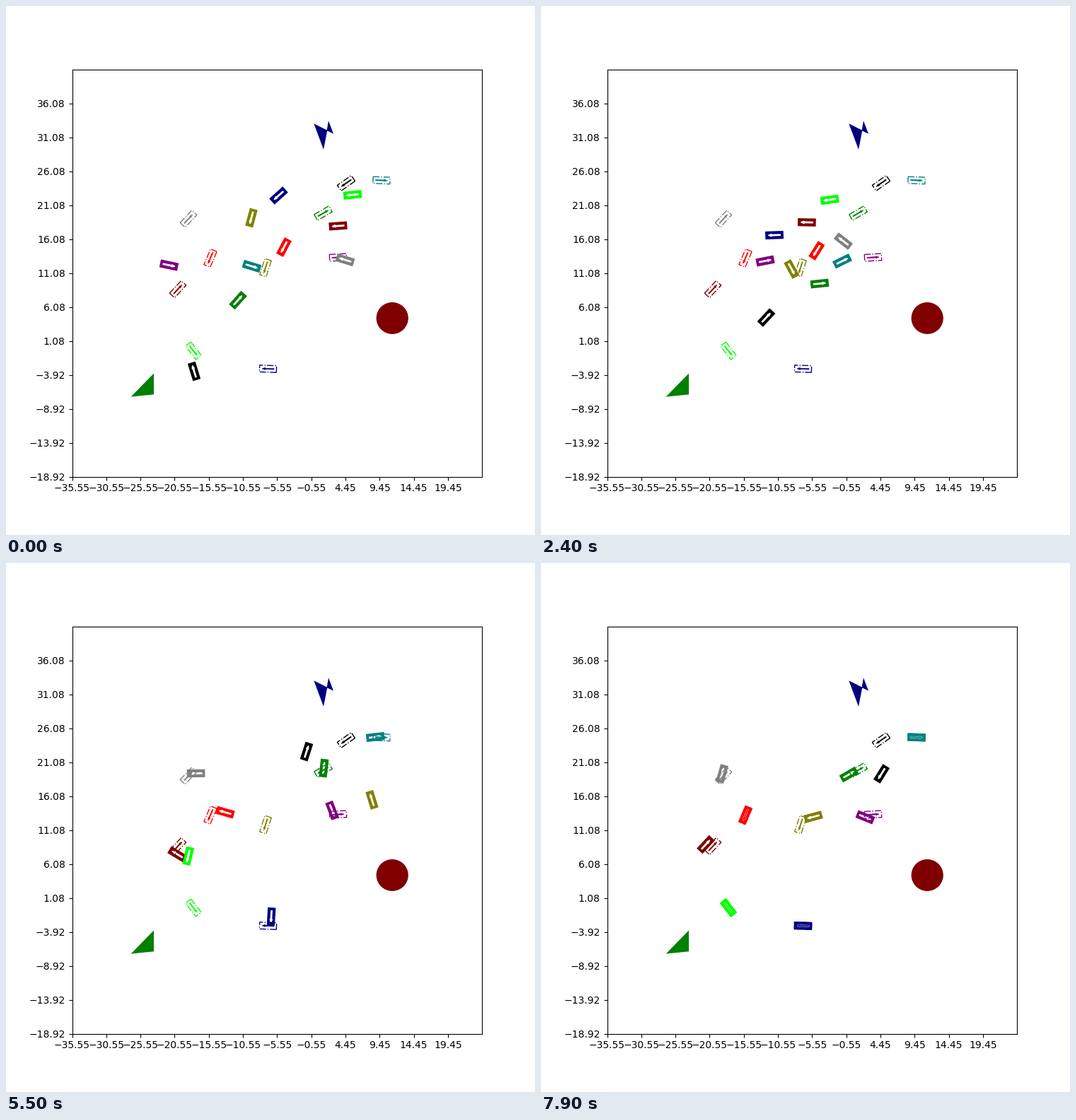
Recreate the animation shown at these times as a matplotlib script. Size 748 by 748 pixels, loop 8000 ms.

```python
import numpy as np
import matplotlib.pyplot as plt
from matplotlib.animation import FuncAnimation
from matplotlib.patches import Circle, Polygon

SIZE, DPI = 748, 100
X0, Y0, SPAN = -35.55, -18.92, 60
LEFT, BOTTOM, WIDTH, HEIGHT = 0.125, 0.11, 0.775, 0.77
FRAMES, INTERVAL = 80, 100
LAST = FRAMES - 2            # the first picture is held for two frames
RAMP, POWER = 34, 1.65       # cars speed up until step RAMP

fig = plt.figure(figsize=(SIZE / DPI, SIZE / DPI), dpi=DPI, facecolor="white")
ax = fig.add_axes([LEFT, BOTTOM, WIDTH, HEIGHT])
ax.set_xlim(X0, X0 + SPAN)
ax.set_ylim(Y0, Y0 + SPAN)
for axis, low in ((ax.xaxis, X0), (ax.yaxis, Y0)):
    axis.set_ticks(low + 5 * np.arange(12))
    axis.set_major_formatter(lambda v, _: f"{v:.2f}".replace("-", "\u2212"))

# Stage points are complex numbers in pixels: x - i*y, with y measured down.


def to_data(z):
    return np.column_stack((
        X0 + SPAN * (np.real(z) / SIZE - LEFT) / WIDTH,
        Y0 + SPAN * (1 + np.imag(z) / SIZE - BOTTOM) / HEIGHT))


def outline(*points):
    return np.array([complex(x, -y) for x, y in points])


def unit(degrees):
    return np.exp(1j * np.radians(degrees))


# car shapes around their centre, nose along +x
BODY = outline((-12, -4.8), (12, -4.8), (12, 4.8), (-12, 4.8))
ARROW = outline((-8.5, -0.7), (4, -0.7), (4, -1.6), (8.5, 0),
                (4, 1.6), (4, 0.7), (-8.5, 0.7))


def clock(step):
    """Speeding-up time that runs on evenly after RAMP."""
    s = np.asarray(step, float)
    return np.where(s < RAMP, RAMP * (s / RAMP) ** POWER,
                    RAMP + POWER * (s - RAMP))


def leg(start, end, u):
    """Arc-like curve between two poses, driven forwards or in reverse."""
    (x0, y0, a0), (x1, y1, a1) = start, end
    z0, z1 = complex(x0, -y0), complex(x1, -y1)
    d0, d1 = unit(a0), unit(a1)
    chord = z1 - z0
    turn = np.angle(d1 / d0)
    gear = 1 if (chord * np.conj(d0 + d1)).real > 0 else -1
    pull = gear * abs(chord) / np.cos(turn / 4) ** 2
    m0, m1 = pull * d0, pull * d1
    z = (z0 + chord * u * u * (3 - 2 * u)
         + m0 * u * (1 - u) ** 2 - m1 * u * u * (1 - u))
    dz = (chord * 6 * u * (1 - u)
          + m0 * (1 - u) * (1 - 3 * u) + m1 * u * (3 * u - 2))
    return z, gear * dz / np.abs(dz)


def drive(poses):
    """Centre and nose direction at every step."""
    centre = np.zeros(LAST + 1, complex)
    nose = centre.copy()
    keys = sorted(poses)
    for a, b in zip(keys, keys[1:]):
        n = np.arange(a, b + 1)
        u = (clock(n) - clock(a)) / (clock(b) - clock(a))
        centre[n], nose[n] = leg(poses[a], poses[b], u)
    return centre, nose


cars = []


def add_car(color, goal, poses):
    """Poses are {step: (x, y, heading)}; by default the car ends at its goal."""
    z = 2 + 0.01 * len(cars)
    gx, gy, heading = goal
    parked = [to_data(complex(gx, -gy) + s * unit(heading))
              for s in (BODY, ARROW)]
    body = Polygon(parked[0], color=color, lw=1.2, zorder=z)
    arrow = Polygon(parked[1], color="white", lw=1, zorder=z + 0.002)
    box = Polygon(parked[0], fill=False, ec=color, lw=1, ls="-.",
                  zorder=z + 0.004)
    mark = Polygon(parked[1], color=color, lw=0.4, zorder=z + 0.006)
    for patch in (body, arrow, box, mark):
        ax.add_patch(patch)
    cars.append((*drive({LAST: goal} | poses), body, arrow))


# obstacles
ax.add_patch(Circle(to_data(546.2 - 441.4j)[0], 2.34, color="maroon", lw=0))
ax.add_patch(Polygon(to_data(outline((209, 519.5), (209, 549.3), (176.7, 552.5))),
                     color="green", lw=0))
ax.add_patch(Polygon(to_data(outline((435.3, 166.3), (453.7, 175.5), (456, 162.3),
                                     (463, 180.7), (454.2, 176.5), (449, 203))),
                     color="navy", lw=0))

add_car("purple", (469.5, 355.5, 3),
        {0: (230.5, 366.5, -12), 23: (317, 360.5, 11), 34: (368, 323.5, 9),
         45: (444, 331, -4), 64: (478, 377.5, -27), LAST: (458.5, 359.5, -22)})
add_car("olive", (367, 370, 252),
        {0: (347, 299.5, 255), 34: (405, 405.5, -4), 45: (499.5, 415.5, 47),
         64: (463, 320, 226), LAST: (385, 359, 195)})
add_car("teal", (531, 246.5, -2),
        {0: (347.5, 368, -17), 34: (481, 311, 57), 45: (514.5, 248.5, 31),
         64: (531.5, 246, -3)})
add_car("navy", (370.5, 513, 178),
        {0: (385.5, 268, 222), 23: (330, 324, 182), 34: (312, 386, -65),
         45: (363, 479, -27), 64: (358, 514, 170)})
add_car("maroon", (243, 400.5, 47),
        {0: (469.5, 311, 184), 34: (305, 330, 228), 45: (267, 408, 228),
         64: (237, 387, 53), LAST: (233, 398, 47)})
add_car("green", (448.5, 293, 30),
        {0: (328, 416, 48), 23: (394, 392.5, 6), 34: (431, 343, 76),
         45: (449, 292, 70), 64: (450, 288, 51), LAST: (435.5, 299, 30)})
add_car("black", (481, 250.5, 215),
        {0: (266, 516.5, 107), 23: (318.5, 440.5, 47), 34: (368, 400, 9),
         45: (419, 357, 98), 64: (476, 244, -40), LAST: (481.5, 298, 238)})
add_car("red", (289, 356.5, 247),
        {0: (393, 341, 242), 15: (395, 336.5, 243), 34: (376.5, 359, 206),
         45: (336, 361, 168), 64: (288, 358, 243)})
add_car("lime", (265, 487.5, 308),
        {0: (490, 267, 186), 34: (340, 297, 213), 45: (285, 361, 229),
         64: (262, 480, 291)})
add_car("gray", (258, 301, 47),
        {0: (479.5, 359, 163), 34: (394, 292.5, 117), 45: (317.5, 290.5, 193),
         64: (257, 282.5, 42), LAST: (256, 298, 74)})


def update(frame):
    step = max(0, frame - 1)
    for centre, nose, body, arrow in cars:
        for patch, shape in ((body, BODY), (arrow, ARROW)):
            patch.set_xy(to_data(centre[step] + shape * nose[step]))
    return [patch for car in cars for patch in car[2:]]


anim = FuncAnimation(fig, update, frames=FRAMES, interval=INTERVAL,
                     repeat=True, repeat_delay=0, blit=False)
plt.show()
```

• _Task brief_
Where the string "LAST" appears in a line of the listing, copy that line.

• _Written solution_
LAST = FRAMES - 2            # the first picture is held for two frames
    centre = np.zeros(LAST + 1, complex)
    cars.append((*drive({LAST: goal} | poses), body, arrow))
         45: (444, 331, -4), 64: (478, 377.5, -27), LAST: (458.5, 359.5, -22)})
         64: (463, 320, 226), LAST: (385, 359, 195)})
         64: (237, 387, 53), LAST: (233, 398, 47)})
         45: (449, 292, 70), 64: (450, 288, 51), LAST: (435.5, 299, 30)})
         45: (419, 357, 98), 64: (476, 244, -40), LAST: (481.5, 298, 238)})
         64: (257, 282.5, 42), LAST: (256, 298, 74)})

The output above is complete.